by Del Tackett
I’m in the heart of Alaska in a cabin nestled in the Talkeetna Mountains.
They are majestic. But the real inspiration comes from the people I have the privilege to be with this week… the missionary families who live in the bush villages of Alaska.
They not only face the harshness of the winters and the darkness when the sun barely rises during the day, if at all, but they face the challenges of the bush village, where alcohol, drugs, abuse and suicide devastate the people they love. Often, tribalism and some justified skepticism toward the “white man” have created a wall that is sometimes impenetrable, leaving the missionary family in isolation.
Arctic Barnabas exists to provide spiritual and physical support to these dear folks throughout the year, and in the fall brings them together for a week of rest and renewal (a great ministry you should consider supporting).
This is the second time I’ve had the opportunity to be with them and, again, wondering what in the world I have to offer these heroes of the faith. Personally, I really have nothing, but we are taking tours gazing upon the face of God and the “Crown Jewel” in His nature, refreshing ourselves with the criticality of divine relationships and how they are rooted in the social complexity of our Triune God.

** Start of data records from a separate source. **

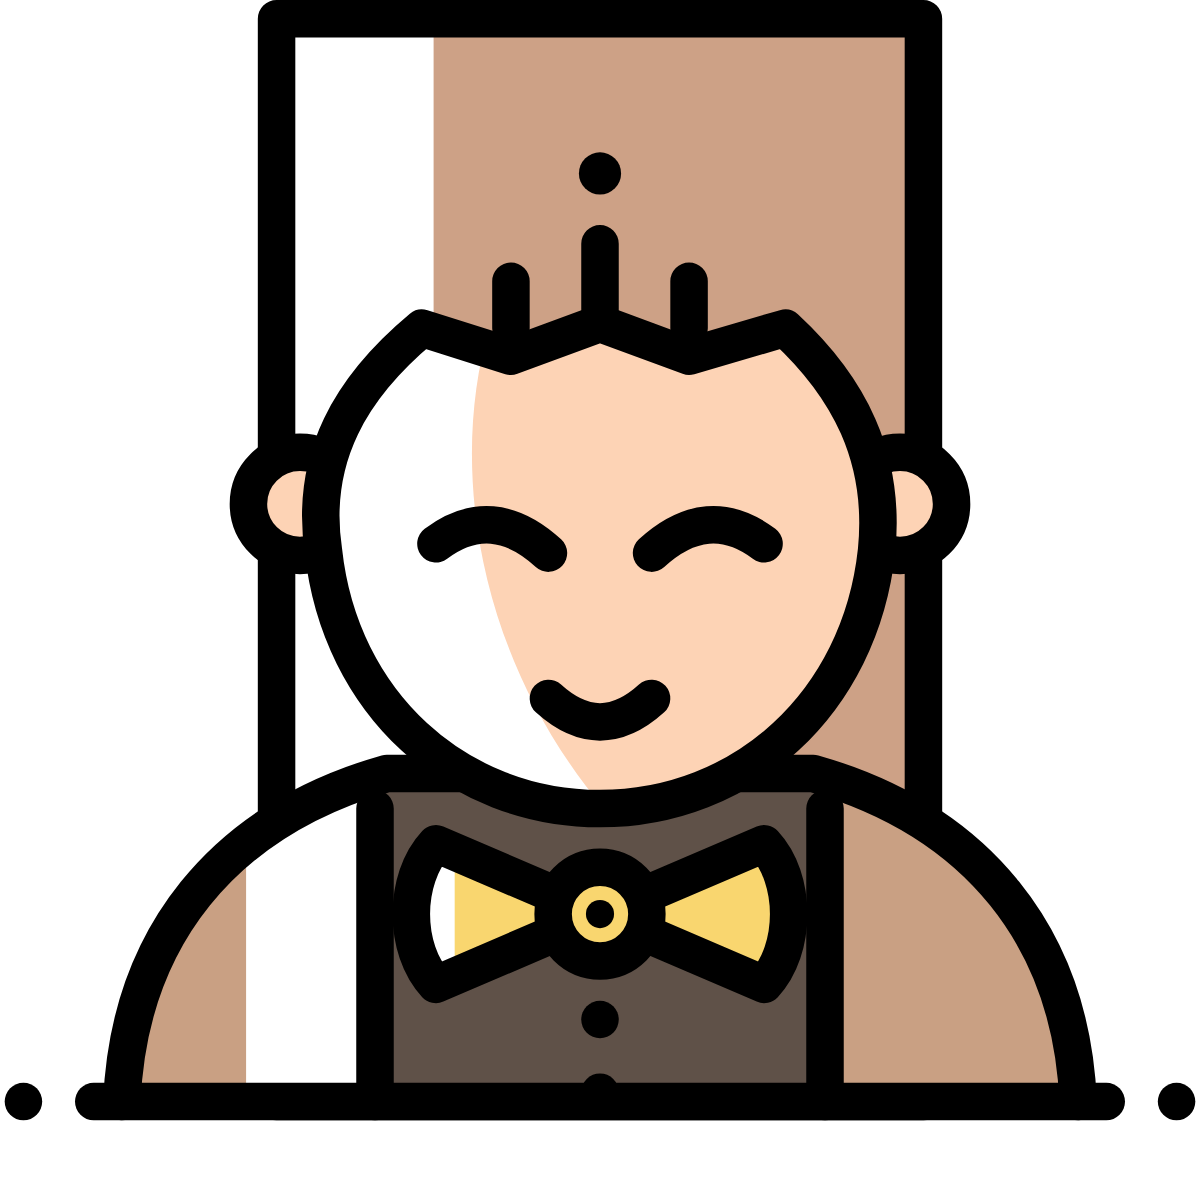
<!DOCTYPE html>
<html lang="en">
<head>
<meta charset="utf-8">
<title>Butler Icon</title>
<style>
  :root {
    --ink: #000000;
    --paper: #ffffff;
    --tan: #cda186;
    --sleeve: #c9a083;
    --vest: #5f5148;
    --skin: #fdd3b5;
    --bow: #f9d66f;
  }
  html, body { margin: 0; padding: 0; overflow: hidden; background: var(--paper); }
  .stage { width: 1200px; height: 1200px; display: block; }
  .line { stroke: var(--ink); stroke-width: 16; stroke-linecap: round; stroke-linejoin: round; }
  .open { fill: none; }
  .skin { fill: var(--skin); }
  .bow { fill: var(--bow); }
</style>
</head>
<body>
<svg class="stage" viewBox="0 0 512 512" xmlns="http://www.w3.org/2000/svg">
  <defs>
    <clipPath id="body-clip">
      <path d="M52 470 C55 400 95 350 165 330 L347 330 C417 350 457 400 460 470 Z"/>
    </clipPath>
    <clipPath id="face-clip">
      <path id="face-shape" d="M180 140 C150 165 132 195 138 235 C145 300 195 345 256 345 C317 345 367 300 374 235 C378 195 362 165 335 140 L294 152 L256 138 L218 152 Z"/>
    </clipPath>
    <clipPath id="bow-left-clip">
      <rect x="170" y="350" width="24" height="80"/>
    </clipPath>
  </defs>

  <g id="backdrop-column">
    <rect x="118" y="8" width="276" height="462" fill="var(--tan)"/>
    <rect x="118" y="8" width="67" height="462" fill="var(--paper)"/>
    <rect x="118" y="8" width="276" height="462" class="line open"/>
  </g>

  <g id="torso">
    <g clip-path="url(#body-clip)">
      <rect x="40" y="320" width="440" height="160" fill="var(--sleeve)"/>
      <rect x="105" y="320" width="55" height="160" fill="var(--paper)"/>
      <rect x="160" y="320" width="192" height="160" fill="var(--vest)"/>
    </g>
    <path class="line open" d="M52 470 C55 400 95 350 165 330 L347 330 C417 350 457 400 460 470"/>
    <path class="line open" d="M160 345 V470 M352 345 V470"/>
    <circle cx="256" cy="435" r="8" fill="var(--ink)"/>
    <circle cx="256" cy="466" r="8" fill="var(--ink)"/>
  </g>

  <g id="ears">
    <circle cx="128" cy="215" r="22" class="line skin"/>
    <circle cx="384" cy="215" r="22" class="line skin"/>
  </g>

  <g id="head">
    <g clip-path="url(#face-clip)">
      <rect x="130" y="130" width="260" height="220" fill="var(--skin)"/>
      <path d="M130 130 H212 C190 190 200 280 262 350 H130 Z" fill="var(--paper)"/>
    </g>
    <use href="#face-shape" class="line open"/>
    <path class="line open" d="M218 120 V140 M256 104 V132 M294 120 V140"/>
    <circle cx="256" cy="74" r="9" fill="var(--ink)"/>
    <path class="line open" d="M186 232 Q210 214 234 236"/>
    <path class="line open" d="M278 236 Q302 214 326 232"/>
    <path class="line open" d="M234 298 Q256 318 278 298"/>
  </g>

  <g id="bow-tie">
    <path d="M256 390 L186 360 C172 375 172 405 186 420 Z" class="bow"/>
    <path d="M256 390 L186 360 C172 375 172 405 186 420 Z" fill="var(--paper)" clip-path="url(#bow-left-clip)"/>
    <path d="M256 390 L186 360 C172 375 172 405 186 420 Z" class="line open"/>
    <path d="M256 390 L326 360 C340 375 340 405 326 420 Z" class="line bow"/>
    <circle cx="256" cy="390" r="20" class="line bow"/>
    <circle cx="256" cy="390" r="6" fill="var(--ink)"/>
  </g>

  <g id="ground">
    <path class="line open" d="M40 470 H472"/>
    <circle cx="10" cy="470" r="8" fill="var(--ink)"/>
    <circle cx="502" cy="470" r="8" fill="var(--ink)"/>
  </g>
</svg>
</body>
</html>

Every session ends with a time of testimony and sharing from the missionary families. Each brought tears as we heard of the trials, the heartaches and the miracles where God had showed Himself mighty in a time of great need.
If you have a moment, please pray for them as they now head back to their villages. For some, it will take days, in bush planes and ferries, to get back to the reality of their call.
This was for their rest and renewal, but it always renews something in me. It reminds me to diligently pray for those who have been called to the hard places in the world. It reminds me of how much we need each other as we walk this road. And it reminds me of how much the enemy seeks to isolate us and destroy the relationships that God has designed.
In the bush, families are kept as an outsider, making it difficult to form relationships. But for the rest of us, it is plain self-centeredness that destroys relationships as we seek to satisfy our own desires. True, deep relationships require sacrifice and self-sacrifice is growing scarce in our culture.
And, of course, the smartphone sucks us deeper and deeper into the isolation of its screen. We “contact” others while we grow increasingly lonely. This will eventually lead to the demise of our culture.
The bush missionary families have a tough life, but I can tell you that their families are fully intact. In this way, although they lack most of the physical niceties that we enjoy, they are more healthy spiritually and physically. Would that we might “disconnect” from the entertainment and smartphone vortex consuming us and reconnect with our families and with each other.
The Lord wants us in deep relationships; the enemy wants us atomized.
The former brings blessings and life; the latter, curses and death.
Choose you this day…